Some years ago, Vodafone UK had an unusual attitude to revenue assurance. They had a billing assurance department and they believed that revenue assurance was the job of one person in that department. The revenue assurance job was responsible for the validity, completeness and accuracy of all the data that reaches the billing system. Once there, the responsibility handed over to the rest of the billing assurance department. That was very unorthodox, even back then. Most people seem to agree that revenue assurance is the end to end job and that billing assurance is the subset concerned with the billing end of the chain. There is also increasing recognition of the fact that whilst symptoms of problems usually occur in billing, the causes are typically earlier in the processing chain. That means you need to spread the revenue assurance effort across the entire chain, beginning with the collection of data reflecting new orders, network events and such.
Where the chain starts and stops, and where the most effort is needed, is not something people agree on as often. When people say they do end to end assurance they often pick a convenient definition of what the ends are. I mean convenient in the sense of what they know how to do or convenient in the sense of their authority in an organization or reflecting internal telco politics. Not many people doing end to end assurance really do much work to ensure, say, that all orders are taken correctly or that switches are configured properly. There is even more disagreement about the other end. You would have to be very unconventional to exclude billing, but their are differences of opinion about the end point afterwards. Some stop at the output from the billing system in terms of the feed to the print vendors for the bill. Some go further and really check the bills are correctly printed and sent. Some think the goal is correct reporting to the general ledger. Some think the end point is the collection of cash and the maintaining of customer accounts. So whilst most people act pretty confident when asked what the scope of revenue assurance is, you often get the feeling that there is some fraying at the ends.
Over at LinkedIn Answers, Nathan Cooks of Cell C asked an interesting question that touches on all of this.
Can anyone tell me how they would define the role of billing assurance in a company that already has a revenue assurance department?
Secondly what are your opinions on where a billing assurance department should fit into the company structure?
These are question that I have and there are some very obvious answers but I would like to know if any other opinions exist on the matter?
Thank you for your time.
You can imagine how hard I found it to give an answer within the limited number of characters allowed ;) But for those of you who do not read that site, here it is:
I have worked in telcos with a separate Billing Assurance dept and in telcos which did the same work without a separate dept. Fundamentally, I do not think there is one right answer: it depends on the telco. Do not be dogmatic. At this level, org structures are most influenced by the personal and political considerations of the people involved. It might be nice if execs tried to be objective and worked out what was best on a more analytical basis, but they also need to get the best from their employees and that may not be the same as a textbook answer.
After saying that, I will try to give a textbook answer. The consulting/software firm Cartesian issued a document where they defined the difference between Billing Assurance and Revenue Assurance; see here.

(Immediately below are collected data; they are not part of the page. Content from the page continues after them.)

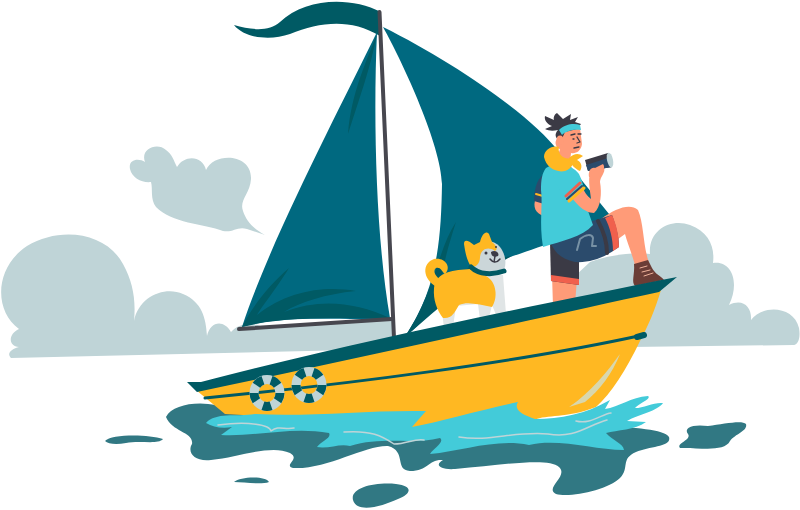
<!DOCTYPE html>
<html lang="en">
<head>
<meta charset="utf-8">
<title>Sailing with a dog</title>
<style>
:root {
  --cloud: #bfd4d7;
  --sail: #006980;
  --teal: #005a64;
  --hull: #ffb822;
  --sea: #317883;
  --foam: #43cbd9;
  --spar: #47474f;
  --skin: #ff9b78;
  --navy: #2b4b6c;
  --charcoal: #3b3a45;
  --coral: #f0604d;
  --boot: #6b3d36;
}
html, body { margin: 0; background: #fff; overflow: hidden; }
svg { display: block; width: 800px; height: 510px; }
.cloud { fill: var(--cloud); }
.sail { fill: var(--sail); }
.teal { fill: var(--teal); }
.hull { fill: var(--hull); }
.sea { fill: var(--sea); }
.foam { fill: var(--foam); }
.skin { fill: var(--skin); }
.navy { fill: var(--navy); }
.charcoal { fill: var(--charcoal); }
.coral { fill: var(--coral); }
.boot { fill: var(--boot); }
.line { fill: none; stroke-linecap: round; stroke-linejoin: round; }
.spar { stroke: var(--spar); stroke-width: 4; }
.trim { stroke: var(--teal); }
.ripple { stroke: var(--cloud); stroke-width: 1.5; }
.ink { stroke: var(--charcoal); }
</style>
</head>
<body>
<svg viewBox="0 0 800 510" role="img" aria-label="A man with a spyglass and a dog on a yellow sailing boat">
  <defs>
    <g id="lifebuoy">
      <ellipse rx="13" ry="13.5" fill="none" stroke="#bfd4d7" stroke-width="9"/>
      <ellipse rx="13" ry="13.5" fill="none" stroke="#005a64" stroke-width="9" pathLength="100" stroke-dasharray="10 10"/>
    </g>
  </defs>

  <g id="clouds" class="cloud">
    <path d="M11 358C6 353 12 349 19 347C8 346 8 334 19 329C-6 311-6 268 27 246C60 226 106 232 123 264C133 282 136 300 134 321C139 296 165 286 183 294C202 302 206 318 207 336C210 321 224 319 231 332C239 322 256 322 264 328L394 320V349Z"/>
    <path d="M590 262C612 254 636 252 650 254C648 229 672 218 690 225C709 232 715 247 713 263C732 260 740 283 729 305C743 298 752 307 751 320C763 304 794 306 799 328C801 340 797 345 793 345L630 347L560 290Z"/>
    <path d="M130 169C128 159 139 158 145 162C140 149 157 142 166 150C172 154 174 161 177 167C185 154 203 156 206 170C214 152 252 153 251 179C250 194 239 200 243 211C246 220 252 228 265 235L247 229C237 226 233 233 223 231C204 224 171 223 156 207C150 199 153 189 151 182C142 183 132 178 130 169Z"/>
  </g>

  <g id="sea">
    <path class="sea" d="M166 417C172 405 195 401 216 405L330 414L600 425C635 428 664 429 669 437C672 447 650 446 636 452C620 459 630 468 620 478C608 490 570 498 556 494C544 488 569 476 559 467C548 457 503 465 455 469C440 470 434 465 443 460C428 459 429 471 410 471C394 470 407 451 388 446C365 445 326 470 293 468C283 465 301 459 290 453C271 444 240 457 211 460C194 462 187 452 192 444C194 432 172 432 166 417Z"/>
    <path class="sea" d="M105 441C111 434 148 434 163 439C158 445 140 440 126 443C116 445 108 444 105 441Z"/>
    <path class="sea" d="M234 482C241 476 266 476 269 482C261 485 244 482 234 482Z"/>
    <path class="sea" d="M353 500C350 488 374 482 396 484C414 486 411 494 398 499C383 506 357 514 353 500Z"/>
    <path class="sea" d="M680 448C676 443 692 440 688 434C683 427 694 424 708 426C724 424 742 420 746 424C748 431 735 434 730 441C724 453 697 447 680 448Z"/>
  </g>

  <g id="rigging">
    <path class="teal" d="M381 12C350-4 305-2 280 22C269 32 251 30 234 25C244 38 270 41 290 34C320 22 350 18 380 36Z"/>
    <path class="sail" d="M383 27C452 61 532 116 558 151L622 230C570 233 542 247 504 259C462 274 441 306 404 338C437 290 441 242 442 184C441 145 404 65 383 27Z"/>
    <path class="teal" d="M404 338C436 291 437 250 456 222C448 247 443 264 441 286C462 268 486 259 512 256C474 276 443 304 404 338Z"/>
    <path class="sail" d="M377 32C340 108 270 241 242 327C290 313 350 322 390 318C376 238 373 120 377 32Z"/>
    <path class="teal" d="M377 34C366 62 351 94 348 134C359 99 370 70 377 34ZM242 327C252 307 268 286 289 268C274 292 262 306 257 315C289 290 325 286 356 291C326 294 300 302 284 312C320 298 355 302 390 318C345 319 290 315 242 327Z"/>
    <path class="line spar" d="M379.500 12L394 338"/>
    <path class="line spar" d="M239 329L392 319"/>
  </g>

  <g id="dog">
    <path class="hull" d="M437 287C422 279 422 263 434 259C445 257 452 267 445 274C441 271 441 267 436 268C432 271 436 278 443 281Z"/>
    <path fill="#e0e5e6" d="M440 292L444 329L453 327L456 306L478 304L480 320L489 318L492 305L497 317L506 314L503 275L470 270Z"/>
    <path class="hull" d="M434 288C436 271 455 270 470 269L486 276C497 282 498 298 492 307C480 305 468 301 459 305C454 313 452 319 443 318C437 310 433 300 434 288Z"/>
    <path fill="#cbd6d9" d="M473 249C480 239 494 239 500 247C506 255 508 267 501 274C490 277 478 274 472 268Z"/>
    <path class="hull" d="M464 244C464 239 468 240 474 245L480 242C482 234 486 230 489 234L492 242C497 246 498 249 495 251C488 246 481 249 480 257C480 265 474 269 470 265C466 258 465 250 464 244Z"/>
    <path class="line trim" stroke-width="5" d="M471 267C479 275 493 275 504 271"/>
    <path class="charcoal" d="M491 252C495 249 500 253 498 256C494 258 491 256 491 252Z"/>
    <path class="line ink" stroke-width="1.500" d="M495 256L494 262M490 259C493 263 497 263 500 259"/>
    <circle class="charcoal" cx="486" cy="253" r="1.500"/>
    <circle class="charcoal" cx="496" cy="247" r="1"/>
  </g>

  <g id="sailor">
    <g id="standing-leg">
      <path class="skin" d="M552 274L577 279L575 304L553 307Z"/>
      <path class="charcoal" d="M550 242L579 252V285L551 281Z"/>
      <path class="coral" d="M551 275L579 279V285L551 281Z"/>
    </g>
    <g id="raised-leg">
      <path class="skin" d="M601 219C616 208 630 203 638 210C644 224 643 246 649 263L636 269C632 253 627 242 625 234C617 240 608 246 601 249Z"/>
      <path class="navy" d="M551 243C567 230 590 221 612 215C616 226 619 237 619 247C604 258 590 263 575 262C561 259 554 252 551 243Z"/>
      <path class="coral" d="M605 218L612 215C617 226 619 237 619 247L613 251C613 239 610 227 605 218Z"/>
      <path class="line" stroke="#3b3a45" stroke-width="4" d="M598 221C604 232 607 243 607 253"/>
      <path class="line" stroke="#7892a5" stroke-width="2" d="M577 250L580 239C586 234 592 234 593 238L592 246L596 246"/>
      <path class="boot" d="M634 264L648 260L652 268C655 274 661 276 664 280L635 286C631 282 635 274 634 264Z"/>
      <path class="line" stroke="#efb29b" stroke-width="1" d="M640 268L647 266M642 272L650 270M644 276L653 273"/>
    </g>
    <g id="back-arm">
      <path class="skin" d="M536 198L545 200L544 216C536 214 532 207 536 198Z"/>
      <path class="navy" d="M544 174C536 180 534 191 534 201L544 204Z"/>
      <path class="line" stroke="#ffb822" stroke-width="2" d="M536 194L543 196"/>
    </g>
    <path id="shirt" class="foam" d="M546 168C556 161 573 165 579 174C586 187 583 201 588 211L593 225C582 237 562 241 543 247C539 222 543 205 541 190C541 180 542 173 546 168Z"/>
    <g id="front-arm">
      <path class="skin" d="M568 190L582 185C584 192 587 196 591 199C590 190 588 180 590 173C593 167 601 164 604 168C606 172 600 177 600 182C602 193 601 207 594 213C584 213 573 202 568 190Z"/>
      <path class="foam" d="M552 171C565 166 575 175 582 185L568 201C561 193 555 184 552 171Z"/>
      <path class="line" stroke="#f0604d" stroke-width="3" d="M566 196L580 183"/>
      <path class="line" stroke="#ffb822" stroke-width="3" d="M569 201L584 188"/>
      <path class="line" stroke="#2b4b6c" stroke-width="2" d="M567 199L582 186"/>
    </g>
    <g id="head">
      <path class="skin" d="M558 133C559 126 574 123 580 128L582 144C581 151 576 154 571 153L570 163L556 162L560 149C556 148 554 142 557 139Z"/>
      <path class="charcoal" d="M561 141C555 139 554 134 558 130C553 131 549 131 545 129L552 126C547 124 544 120 545 116L554 120C553 117 555 114 557 113L563 119L571 114L570 120L578 117L575 122L581 124L577 129L565 132Z"/>
      <path class="foam" d="M559 130C565 124 574 123 580 125L581 130C573 129 566 131 562 135Z"/>
      <ellipse class="skin" cx="560" cy="140" rx="3.500" ry="4.500"/>
      <path class="line ink" stroke-width="1.300" d="M571 135L575 134M578 134L581 134M577 137L580 142L577 143M574 148L579 147M573 139H574"/>
    </g>
    <g id="scarf" class="hull">
      <path d="M544 157C544 150 552 145 559 147C557 154 564 160 571 158C576 161 572 169 565 171C556 173 546 167 544 157Z"/>
      <path d="M569 158C574 153 579 153 583 156L577 160C581 162 583 166 580 171C575 169 571 165 569 158Z"/>
    </g>
    <g id="spyglass">
      <path class="charcoal" d="M585 160L608 153L612 167L588 171Z"/>
      <path class="navy" d="M586 165L608 158L612 167L588 171Z"/>
      <ellipse cx="610" cy="160" rx="3" ry="7.500" fill="#bfd4d7" transform="rotate(-12 610 160)"/>
      <path class="skin" d="M589 177C588 171 591 167 595 168L603 164C606 168 602 174 599 177Z"/>
    </g>
  </g>

  <g id="boat">
    <path class="hull" d="M196 390C350 356 520 320 661 290C655 310 648 326 640 341C626 370 611 394 596 407C565 419 548 414 534 420L500 414L412 428L330 420L225 414Z"/>
    <path class="teal" d="M187 382L201 382C350 343 540 304 677 277L659 292C530 320 350 360 197 392Z"/>
    <path class="line trim" stroke-width="3" d="M205 398C350 384 520 362 643 335"/>
    <path class="line trim" stroke-width="6" d="M637 337L644 335"/>
    <path fill="#d8d7ae" d="M620 354C612 374 600 390 585 402L569 407C590 393 607 372 620 354Z"/>
    <use href="#lifebuoy" x="267" y="393"/>
    <use href="#lifebuoy" x="309" y="385"/>
  </g>

  <g id="wash">
    <path class="foam" d="M206 423C216 412 235 417 255 414C310 417 365 410 426 411L412 427C443 421 480 410 518 402C513 410 523 415 535 419C560 419 586 414 610 400L605 409C619 407 631 397 648 396C652 399 639 403 635 408C644 408 654 402 663 403C658 411 637 415 627 421L646 422C635 430 617 430 606 433C613 441 623 443 624 450C594 450 559 438 529 445C497 438 462 451 430 454C434 448 445 442 440 438C413 445 382 436 350 446C340 443 329 449 317 447C321 441 332 438 329 433C292 426 255 437 221 435L232 427C222 429 213 427 206 423Z"/>
    <path class="line ripple" d="M218 425C249 421 270 425 271 431C279 425 284 430 294 428M344 432C371 430 382 436 394 444C407 444 415 438 424 440M459 437C490 442 513 431 548 434C575 439 588 425 607 420M576 421C590 425 602 414 611 413"/>
  </g>
</svg>
</body>
</html>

They consider the end goal is the same, but that BA is a subset of RA that relates solely to the billing system(s). That seems like a decent definition to me. Cartesian goes on to say it is important to distinguish BA within RA because it involves specialist knowledge of how billing systems and the processes around them work. If you accept this line of reasoning, you have a straightforward choice. First, you could place BA in the dept with best specialist knowledge of billing. This might be a Billing dept in Finance or it might be a Billing Ops dept in IT. The advantage is that you try to have the relevant skills and knowledge in one dept, making communication, training and recruiting easier. The disadvantage is that you have no separation of responsibility. The BA team may not do a thorough job of checking what their colleagues are doing. They may suffer the same misconceptions or be blind to their faults. Second, you could separate BA from the people they oversee, to give some independence. The key here is that the more separate they are in the company structure, the greater the objectivity of BA, but also the greater the overheads in terms of recruiting and training people in BA, and the greater the overheads in terms of communication between BA and the departments that they scrutinize. The third option is to have a blend between the first two. In this case, some detailed day-to-day assurance work is performed by the individuals responsible for the processes and systems, and some higher-level assurance is conducted by a separate function, which provides a form of internal control or audit.
The right choice depends on company culture and dynamics. A telco which is entrepreneurial, is smaller, is in a rapid growth phase, or has flat management should probably keep BA responsibility with the people who do the work that needs to be assured. They sacrifice independence for flexibility. Imposing strong lines of division may otherwise lead to underfunding of BA or too many internal conflicts. A larger, more static, hierarchical, cash cow/cost conscious business is better off with separating BA from the billing being assured. They can afford to spend more time and money on staff development and training in order to realize the financial and governance benefits of greater independence.
One last point. In many telcos Billing and Revenue Assurance (and hence BA) will report into a single person who in turn reports into the CxO level. This may undermine independence when it is most needed. But having RA/BA and Billing report into different CxOs can be unwieldy. A sensible compromise would be to require Internal Audit or Risk Management to annually review and report on the adequacy of work done in BA to provide some high-level independence.